▶ Aim of the task
Line by line, please look for the word "radius" in the following records, then copy each line you find it in.

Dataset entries
┌──

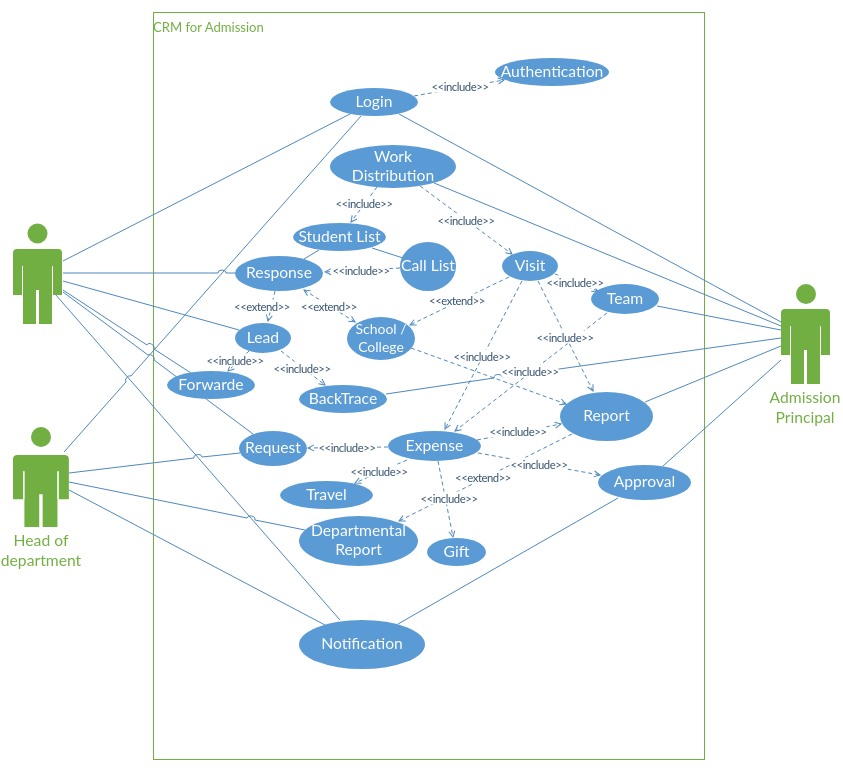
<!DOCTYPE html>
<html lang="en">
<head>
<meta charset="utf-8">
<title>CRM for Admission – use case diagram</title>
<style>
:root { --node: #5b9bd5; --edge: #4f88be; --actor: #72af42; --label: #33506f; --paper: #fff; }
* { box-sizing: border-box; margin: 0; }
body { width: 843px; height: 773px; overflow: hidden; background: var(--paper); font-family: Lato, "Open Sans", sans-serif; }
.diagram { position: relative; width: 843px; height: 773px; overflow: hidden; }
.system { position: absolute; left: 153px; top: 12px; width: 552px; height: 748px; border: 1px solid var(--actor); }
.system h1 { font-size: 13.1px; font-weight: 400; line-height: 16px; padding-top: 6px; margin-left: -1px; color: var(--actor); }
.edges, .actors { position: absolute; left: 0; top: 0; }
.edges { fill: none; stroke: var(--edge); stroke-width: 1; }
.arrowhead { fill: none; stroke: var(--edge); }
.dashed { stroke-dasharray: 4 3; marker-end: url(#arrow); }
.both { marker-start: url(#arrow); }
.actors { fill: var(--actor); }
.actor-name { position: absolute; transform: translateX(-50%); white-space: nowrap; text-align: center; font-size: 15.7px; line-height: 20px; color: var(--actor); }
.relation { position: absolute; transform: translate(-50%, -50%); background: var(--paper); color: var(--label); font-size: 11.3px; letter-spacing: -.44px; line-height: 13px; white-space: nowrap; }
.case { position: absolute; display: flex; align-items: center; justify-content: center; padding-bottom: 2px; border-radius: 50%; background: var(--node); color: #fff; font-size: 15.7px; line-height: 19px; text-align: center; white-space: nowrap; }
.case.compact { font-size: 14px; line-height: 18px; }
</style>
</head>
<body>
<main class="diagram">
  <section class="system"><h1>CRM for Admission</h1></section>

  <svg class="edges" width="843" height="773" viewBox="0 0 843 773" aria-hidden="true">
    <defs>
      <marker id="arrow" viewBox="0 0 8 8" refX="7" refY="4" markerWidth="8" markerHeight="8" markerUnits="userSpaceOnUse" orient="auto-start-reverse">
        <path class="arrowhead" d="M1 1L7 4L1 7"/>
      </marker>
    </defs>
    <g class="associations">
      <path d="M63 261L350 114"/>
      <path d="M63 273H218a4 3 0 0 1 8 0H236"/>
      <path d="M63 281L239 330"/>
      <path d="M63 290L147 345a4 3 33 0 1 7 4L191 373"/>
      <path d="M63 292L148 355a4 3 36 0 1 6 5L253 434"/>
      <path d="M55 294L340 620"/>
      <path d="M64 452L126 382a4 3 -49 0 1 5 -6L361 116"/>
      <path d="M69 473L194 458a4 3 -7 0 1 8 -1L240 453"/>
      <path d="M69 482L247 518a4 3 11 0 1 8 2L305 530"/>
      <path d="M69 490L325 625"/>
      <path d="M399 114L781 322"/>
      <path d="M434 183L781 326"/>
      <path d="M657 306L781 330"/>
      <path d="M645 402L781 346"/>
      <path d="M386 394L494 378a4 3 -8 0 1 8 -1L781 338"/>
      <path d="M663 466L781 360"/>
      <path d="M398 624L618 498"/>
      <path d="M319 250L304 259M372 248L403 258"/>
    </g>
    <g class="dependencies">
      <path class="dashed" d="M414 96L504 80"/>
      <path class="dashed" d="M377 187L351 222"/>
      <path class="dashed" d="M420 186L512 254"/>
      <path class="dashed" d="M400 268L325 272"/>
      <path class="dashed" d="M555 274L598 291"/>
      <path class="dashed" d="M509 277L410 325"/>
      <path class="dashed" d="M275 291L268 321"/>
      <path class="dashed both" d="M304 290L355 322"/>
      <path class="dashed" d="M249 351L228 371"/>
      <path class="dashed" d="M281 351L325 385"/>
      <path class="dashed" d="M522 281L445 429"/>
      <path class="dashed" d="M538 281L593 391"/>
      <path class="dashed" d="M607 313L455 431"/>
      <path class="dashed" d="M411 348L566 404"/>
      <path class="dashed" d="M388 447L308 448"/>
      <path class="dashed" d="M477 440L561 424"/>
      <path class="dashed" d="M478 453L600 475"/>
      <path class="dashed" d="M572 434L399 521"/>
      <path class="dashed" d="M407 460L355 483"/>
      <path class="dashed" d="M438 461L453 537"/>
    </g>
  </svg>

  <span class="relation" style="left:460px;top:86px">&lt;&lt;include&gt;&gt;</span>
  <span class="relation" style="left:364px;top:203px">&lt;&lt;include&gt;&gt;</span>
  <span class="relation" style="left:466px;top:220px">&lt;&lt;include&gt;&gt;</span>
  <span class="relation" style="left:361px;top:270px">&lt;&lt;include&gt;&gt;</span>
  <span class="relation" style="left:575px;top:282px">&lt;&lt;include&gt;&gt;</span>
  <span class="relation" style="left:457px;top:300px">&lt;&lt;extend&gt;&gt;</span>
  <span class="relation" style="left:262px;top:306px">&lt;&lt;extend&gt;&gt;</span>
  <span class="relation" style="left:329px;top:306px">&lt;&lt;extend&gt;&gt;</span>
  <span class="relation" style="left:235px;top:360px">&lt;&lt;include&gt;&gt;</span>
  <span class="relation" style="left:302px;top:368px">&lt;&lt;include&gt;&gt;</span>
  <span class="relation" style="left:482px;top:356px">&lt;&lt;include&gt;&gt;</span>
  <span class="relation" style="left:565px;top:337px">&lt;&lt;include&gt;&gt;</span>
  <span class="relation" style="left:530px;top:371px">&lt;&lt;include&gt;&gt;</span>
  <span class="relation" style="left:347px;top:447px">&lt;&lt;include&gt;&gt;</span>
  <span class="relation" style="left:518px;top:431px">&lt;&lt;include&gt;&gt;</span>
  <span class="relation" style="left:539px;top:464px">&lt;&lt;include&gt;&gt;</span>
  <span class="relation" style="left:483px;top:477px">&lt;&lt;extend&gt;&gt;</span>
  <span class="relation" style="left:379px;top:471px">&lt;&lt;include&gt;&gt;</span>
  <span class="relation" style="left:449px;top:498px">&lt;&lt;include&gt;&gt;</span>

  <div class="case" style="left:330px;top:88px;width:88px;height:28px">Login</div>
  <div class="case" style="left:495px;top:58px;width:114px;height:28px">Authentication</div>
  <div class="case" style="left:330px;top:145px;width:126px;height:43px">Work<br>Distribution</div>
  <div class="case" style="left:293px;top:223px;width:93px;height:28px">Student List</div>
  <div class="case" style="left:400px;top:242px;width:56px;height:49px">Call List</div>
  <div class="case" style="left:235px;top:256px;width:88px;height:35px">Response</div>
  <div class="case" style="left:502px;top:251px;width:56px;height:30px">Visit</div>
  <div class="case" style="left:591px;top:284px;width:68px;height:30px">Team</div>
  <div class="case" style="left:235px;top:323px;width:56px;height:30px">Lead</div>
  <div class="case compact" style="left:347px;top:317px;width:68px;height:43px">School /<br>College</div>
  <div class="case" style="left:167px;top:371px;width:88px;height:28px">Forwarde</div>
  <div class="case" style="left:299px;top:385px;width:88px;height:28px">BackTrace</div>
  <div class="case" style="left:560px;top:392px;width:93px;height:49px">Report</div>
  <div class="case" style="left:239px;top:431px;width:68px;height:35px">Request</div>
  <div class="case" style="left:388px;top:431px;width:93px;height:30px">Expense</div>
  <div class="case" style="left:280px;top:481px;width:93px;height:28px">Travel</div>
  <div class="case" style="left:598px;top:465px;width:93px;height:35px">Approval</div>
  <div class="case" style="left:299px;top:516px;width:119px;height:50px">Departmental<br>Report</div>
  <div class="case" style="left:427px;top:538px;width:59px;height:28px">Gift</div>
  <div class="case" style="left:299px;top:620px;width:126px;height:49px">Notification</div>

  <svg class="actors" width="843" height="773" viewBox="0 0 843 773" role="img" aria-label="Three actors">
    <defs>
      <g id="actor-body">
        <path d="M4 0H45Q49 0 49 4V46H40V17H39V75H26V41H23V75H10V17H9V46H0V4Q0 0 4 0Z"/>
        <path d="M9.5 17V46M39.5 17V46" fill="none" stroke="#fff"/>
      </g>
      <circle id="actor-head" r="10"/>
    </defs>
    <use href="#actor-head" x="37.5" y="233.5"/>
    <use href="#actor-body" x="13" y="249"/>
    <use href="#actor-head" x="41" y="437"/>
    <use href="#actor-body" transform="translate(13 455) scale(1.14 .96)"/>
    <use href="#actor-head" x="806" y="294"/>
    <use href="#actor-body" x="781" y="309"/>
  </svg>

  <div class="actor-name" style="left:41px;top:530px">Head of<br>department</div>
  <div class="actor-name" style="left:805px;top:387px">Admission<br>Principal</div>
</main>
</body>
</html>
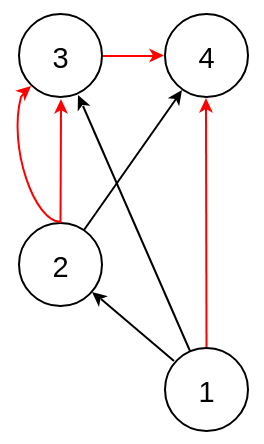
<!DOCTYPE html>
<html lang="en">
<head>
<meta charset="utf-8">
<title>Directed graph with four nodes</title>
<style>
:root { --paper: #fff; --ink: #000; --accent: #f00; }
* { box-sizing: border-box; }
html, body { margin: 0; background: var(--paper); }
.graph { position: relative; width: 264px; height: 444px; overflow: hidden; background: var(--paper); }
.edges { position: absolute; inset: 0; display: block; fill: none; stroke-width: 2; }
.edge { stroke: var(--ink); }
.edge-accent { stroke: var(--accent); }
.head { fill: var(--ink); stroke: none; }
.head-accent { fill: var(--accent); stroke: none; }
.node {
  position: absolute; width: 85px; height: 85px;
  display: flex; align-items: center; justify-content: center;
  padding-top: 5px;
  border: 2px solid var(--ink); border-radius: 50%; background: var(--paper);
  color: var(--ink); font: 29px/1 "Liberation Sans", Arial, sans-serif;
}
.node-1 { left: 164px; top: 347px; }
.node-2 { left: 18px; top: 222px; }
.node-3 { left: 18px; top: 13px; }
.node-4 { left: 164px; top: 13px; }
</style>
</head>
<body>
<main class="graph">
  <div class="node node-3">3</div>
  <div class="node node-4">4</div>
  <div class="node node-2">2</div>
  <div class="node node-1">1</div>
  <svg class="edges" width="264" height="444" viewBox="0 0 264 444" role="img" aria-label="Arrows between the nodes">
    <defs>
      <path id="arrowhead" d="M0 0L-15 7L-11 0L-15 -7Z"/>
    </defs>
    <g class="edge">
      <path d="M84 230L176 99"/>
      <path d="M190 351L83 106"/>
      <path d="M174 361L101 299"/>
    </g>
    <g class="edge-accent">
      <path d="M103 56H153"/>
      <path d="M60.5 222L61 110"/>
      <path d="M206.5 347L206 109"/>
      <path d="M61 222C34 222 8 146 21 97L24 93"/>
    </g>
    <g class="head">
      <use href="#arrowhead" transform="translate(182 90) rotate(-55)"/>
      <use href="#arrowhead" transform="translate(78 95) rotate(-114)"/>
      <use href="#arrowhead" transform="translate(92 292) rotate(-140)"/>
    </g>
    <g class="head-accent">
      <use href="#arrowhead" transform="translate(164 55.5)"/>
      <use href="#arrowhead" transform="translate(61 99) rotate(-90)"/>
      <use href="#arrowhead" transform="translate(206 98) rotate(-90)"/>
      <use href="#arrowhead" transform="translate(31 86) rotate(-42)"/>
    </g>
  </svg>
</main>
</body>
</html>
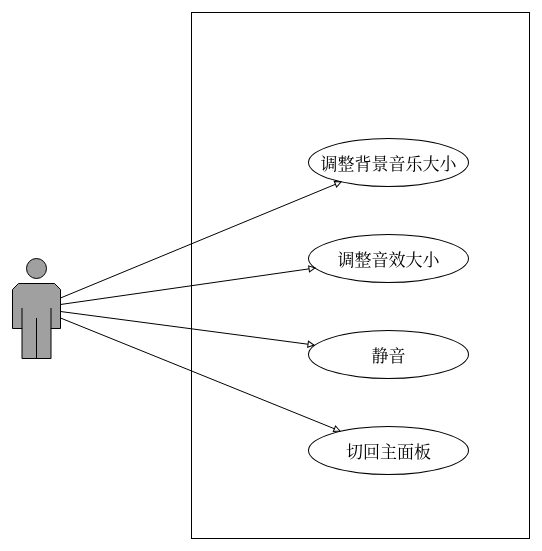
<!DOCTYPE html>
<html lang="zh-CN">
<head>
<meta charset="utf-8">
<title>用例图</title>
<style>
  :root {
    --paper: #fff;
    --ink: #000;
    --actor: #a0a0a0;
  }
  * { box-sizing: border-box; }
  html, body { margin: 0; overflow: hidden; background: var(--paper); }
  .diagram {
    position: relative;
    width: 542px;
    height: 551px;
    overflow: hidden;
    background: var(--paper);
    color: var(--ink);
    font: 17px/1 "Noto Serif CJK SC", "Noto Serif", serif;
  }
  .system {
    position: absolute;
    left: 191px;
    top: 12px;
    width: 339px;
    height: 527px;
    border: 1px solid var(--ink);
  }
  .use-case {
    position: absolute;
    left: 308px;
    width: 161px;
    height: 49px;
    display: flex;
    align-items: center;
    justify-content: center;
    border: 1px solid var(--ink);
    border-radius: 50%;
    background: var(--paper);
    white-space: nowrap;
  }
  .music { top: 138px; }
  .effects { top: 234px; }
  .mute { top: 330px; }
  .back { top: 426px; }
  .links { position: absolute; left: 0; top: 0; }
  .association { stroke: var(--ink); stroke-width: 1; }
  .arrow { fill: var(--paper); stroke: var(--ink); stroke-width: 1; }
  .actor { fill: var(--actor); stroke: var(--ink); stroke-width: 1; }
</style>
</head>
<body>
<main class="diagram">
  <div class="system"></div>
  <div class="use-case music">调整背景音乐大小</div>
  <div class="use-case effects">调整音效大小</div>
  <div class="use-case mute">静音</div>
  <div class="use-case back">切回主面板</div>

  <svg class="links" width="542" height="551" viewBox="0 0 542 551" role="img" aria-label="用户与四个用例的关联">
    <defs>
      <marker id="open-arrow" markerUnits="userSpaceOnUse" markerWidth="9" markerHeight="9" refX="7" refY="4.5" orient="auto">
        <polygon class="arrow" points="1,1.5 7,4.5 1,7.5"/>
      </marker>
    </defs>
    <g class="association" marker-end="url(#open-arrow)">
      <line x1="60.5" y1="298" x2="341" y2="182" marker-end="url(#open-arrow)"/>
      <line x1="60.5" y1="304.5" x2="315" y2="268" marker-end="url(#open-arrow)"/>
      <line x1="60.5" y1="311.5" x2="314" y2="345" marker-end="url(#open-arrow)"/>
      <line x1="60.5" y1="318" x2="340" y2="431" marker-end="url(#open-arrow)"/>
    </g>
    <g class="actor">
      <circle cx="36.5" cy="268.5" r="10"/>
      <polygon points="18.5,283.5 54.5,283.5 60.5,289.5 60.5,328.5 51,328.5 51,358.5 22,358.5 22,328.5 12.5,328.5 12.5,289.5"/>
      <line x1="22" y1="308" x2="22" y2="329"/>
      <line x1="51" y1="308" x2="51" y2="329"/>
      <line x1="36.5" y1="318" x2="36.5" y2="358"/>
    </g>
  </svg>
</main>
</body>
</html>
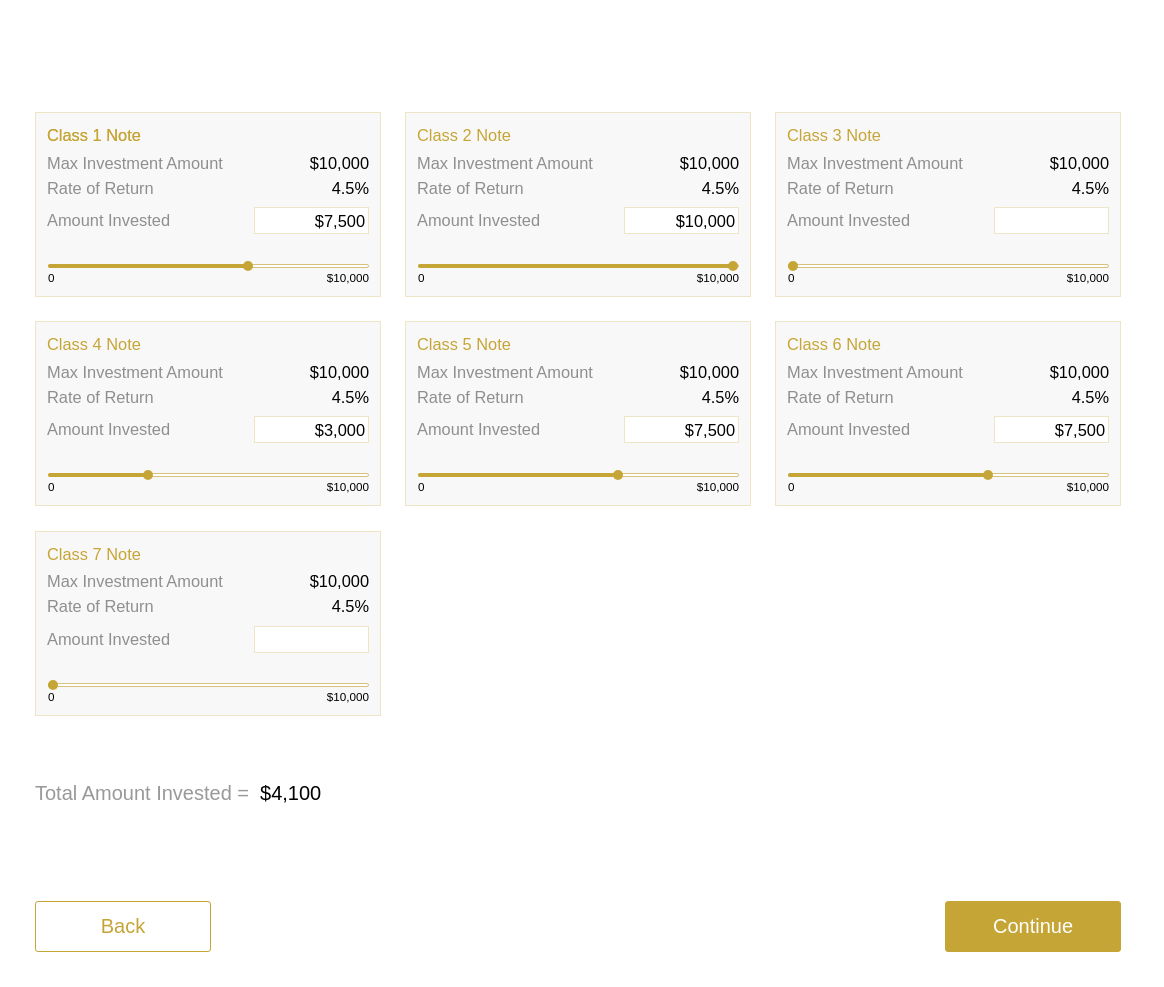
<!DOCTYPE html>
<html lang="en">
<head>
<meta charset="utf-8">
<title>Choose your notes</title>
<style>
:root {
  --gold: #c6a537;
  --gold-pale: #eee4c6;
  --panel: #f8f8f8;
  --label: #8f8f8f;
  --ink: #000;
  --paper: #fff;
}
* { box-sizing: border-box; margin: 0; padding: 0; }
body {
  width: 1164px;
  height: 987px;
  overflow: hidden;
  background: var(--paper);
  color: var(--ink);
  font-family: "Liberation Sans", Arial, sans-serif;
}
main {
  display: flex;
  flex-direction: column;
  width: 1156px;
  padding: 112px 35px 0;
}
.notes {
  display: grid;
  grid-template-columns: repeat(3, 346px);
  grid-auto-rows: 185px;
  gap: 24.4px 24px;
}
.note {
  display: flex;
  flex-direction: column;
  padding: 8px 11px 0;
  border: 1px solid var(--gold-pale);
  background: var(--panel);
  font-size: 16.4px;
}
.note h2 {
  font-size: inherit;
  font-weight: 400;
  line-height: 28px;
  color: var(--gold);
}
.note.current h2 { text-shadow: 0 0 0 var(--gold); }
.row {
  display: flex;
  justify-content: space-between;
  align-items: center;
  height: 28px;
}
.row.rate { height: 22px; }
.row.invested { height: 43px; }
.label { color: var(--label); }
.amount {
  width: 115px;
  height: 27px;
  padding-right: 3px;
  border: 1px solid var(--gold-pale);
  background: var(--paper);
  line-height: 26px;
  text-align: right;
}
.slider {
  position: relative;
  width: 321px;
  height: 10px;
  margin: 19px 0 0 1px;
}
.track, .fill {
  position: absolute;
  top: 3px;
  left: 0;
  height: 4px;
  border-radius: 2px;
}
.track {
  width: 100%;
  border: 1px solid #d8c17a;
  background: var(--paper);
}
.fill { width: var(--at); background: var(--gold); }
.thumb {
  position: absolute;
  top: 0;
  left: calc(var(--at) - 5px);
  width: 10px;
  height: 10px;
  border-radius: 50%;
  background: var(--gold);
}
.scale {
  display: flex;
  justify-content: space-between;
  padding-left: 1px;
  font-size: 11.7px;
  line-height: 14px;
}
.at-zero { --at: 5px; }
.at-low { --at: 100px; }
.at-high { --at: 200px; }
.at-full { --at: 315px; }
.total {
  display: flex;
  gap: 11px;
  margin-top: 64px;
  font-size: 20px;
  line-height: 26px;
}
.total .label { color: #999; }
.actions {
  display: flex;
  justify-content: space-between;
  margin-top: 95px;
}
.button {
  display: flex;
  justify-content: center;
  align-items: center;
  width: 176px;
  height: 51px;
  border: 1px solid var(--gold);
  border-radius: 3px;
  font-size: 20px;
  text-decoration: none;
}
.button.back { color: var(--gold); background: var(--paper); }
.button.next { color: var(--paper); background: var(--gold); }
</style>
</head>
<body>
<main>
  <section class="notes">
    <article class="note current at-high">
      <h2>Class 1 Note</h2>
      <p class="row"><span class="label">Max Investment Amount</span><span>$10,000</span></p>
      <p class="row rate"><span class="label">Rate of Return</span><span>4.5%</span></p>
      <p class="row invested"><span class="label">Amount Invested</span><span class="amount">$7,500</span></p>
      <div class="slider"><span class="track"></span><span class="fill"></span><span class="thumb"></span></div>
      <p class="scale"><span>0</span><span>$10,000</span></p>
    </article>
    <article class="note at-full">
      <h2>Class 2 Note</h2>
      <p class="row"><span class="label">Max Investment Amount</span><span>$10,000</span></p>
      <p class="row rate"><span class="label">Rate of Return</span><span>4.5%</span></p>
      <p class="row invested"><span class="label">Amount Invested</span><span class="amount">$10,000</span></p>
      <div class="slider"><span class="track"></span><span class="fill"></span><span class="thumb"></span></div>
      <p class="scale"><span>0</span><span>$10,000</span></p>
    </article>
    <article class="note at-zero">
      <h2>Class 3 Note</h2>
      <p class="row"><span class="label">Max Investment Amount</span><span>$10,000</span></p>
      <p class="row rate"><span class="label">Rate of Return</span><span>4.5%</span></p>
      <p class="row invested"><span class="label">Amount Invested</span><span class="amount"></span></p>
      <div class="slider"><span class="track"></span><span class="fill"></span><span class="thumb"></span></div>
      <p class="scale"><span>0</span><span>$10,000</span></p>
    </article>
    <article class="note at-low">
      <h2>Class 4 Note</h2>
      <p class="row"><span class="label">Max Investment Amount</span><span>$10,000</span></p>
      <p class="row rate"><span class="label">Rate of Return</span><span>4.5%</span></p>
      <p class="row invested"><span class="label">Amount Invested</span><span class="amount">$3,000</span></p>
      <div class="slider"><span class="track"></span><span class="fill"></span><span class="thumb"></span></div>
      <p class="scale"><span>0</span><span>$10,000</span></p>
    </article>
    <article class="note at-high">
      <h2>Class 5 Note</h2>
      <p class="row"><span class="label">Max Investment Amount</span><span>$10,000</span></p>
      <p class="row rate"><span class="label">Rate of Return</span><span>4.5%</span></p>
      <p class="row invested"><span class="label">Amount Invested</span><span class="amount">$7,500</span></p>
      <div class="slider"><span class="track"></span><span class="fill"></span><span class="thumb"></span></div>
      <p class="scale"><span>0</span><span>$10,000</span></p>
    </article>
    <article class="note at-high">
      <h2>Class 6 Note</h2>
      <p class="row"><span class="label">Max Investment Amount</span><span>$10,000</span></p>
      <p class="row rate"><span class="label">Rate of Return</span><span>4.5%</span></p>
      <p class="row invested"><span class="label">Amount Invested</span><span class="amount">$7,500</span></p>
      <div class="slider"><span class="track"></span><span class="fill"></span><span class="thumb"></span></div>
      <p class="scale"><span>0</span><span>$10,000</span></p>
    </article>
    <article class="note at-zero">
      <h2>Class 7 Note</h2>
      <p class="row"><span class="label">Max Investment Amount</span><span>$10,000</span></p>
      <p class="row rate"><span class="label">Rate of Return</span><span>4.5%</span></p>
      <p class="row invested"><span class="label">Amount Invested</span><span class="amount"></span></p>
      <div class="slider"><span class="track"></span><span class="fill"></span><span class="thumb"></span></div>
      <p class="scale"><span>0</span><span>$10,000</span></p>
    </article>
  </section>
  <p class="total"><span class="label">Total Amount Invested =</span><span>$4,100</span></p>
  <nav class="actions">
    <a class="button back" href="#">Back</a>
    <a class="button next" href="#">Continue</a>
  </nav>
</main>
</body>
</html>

└──

▶ Answer to this task
.case { position: absolute; display: flex; align-items: center; justify-content: center; padding-bottom: 2px; border-radius: 50%; background: var(--node); color: #fff; font-size: 15.7px; line-height: 19px; text-align: center; white-space: nowrap; }
  border: 2px solid var(--ink); border-radius: 50%; background: var(--paper);
    border-radius: 50%;
  border-radius: 2px;
  border-radius: 50%;
  border-radius: 3px;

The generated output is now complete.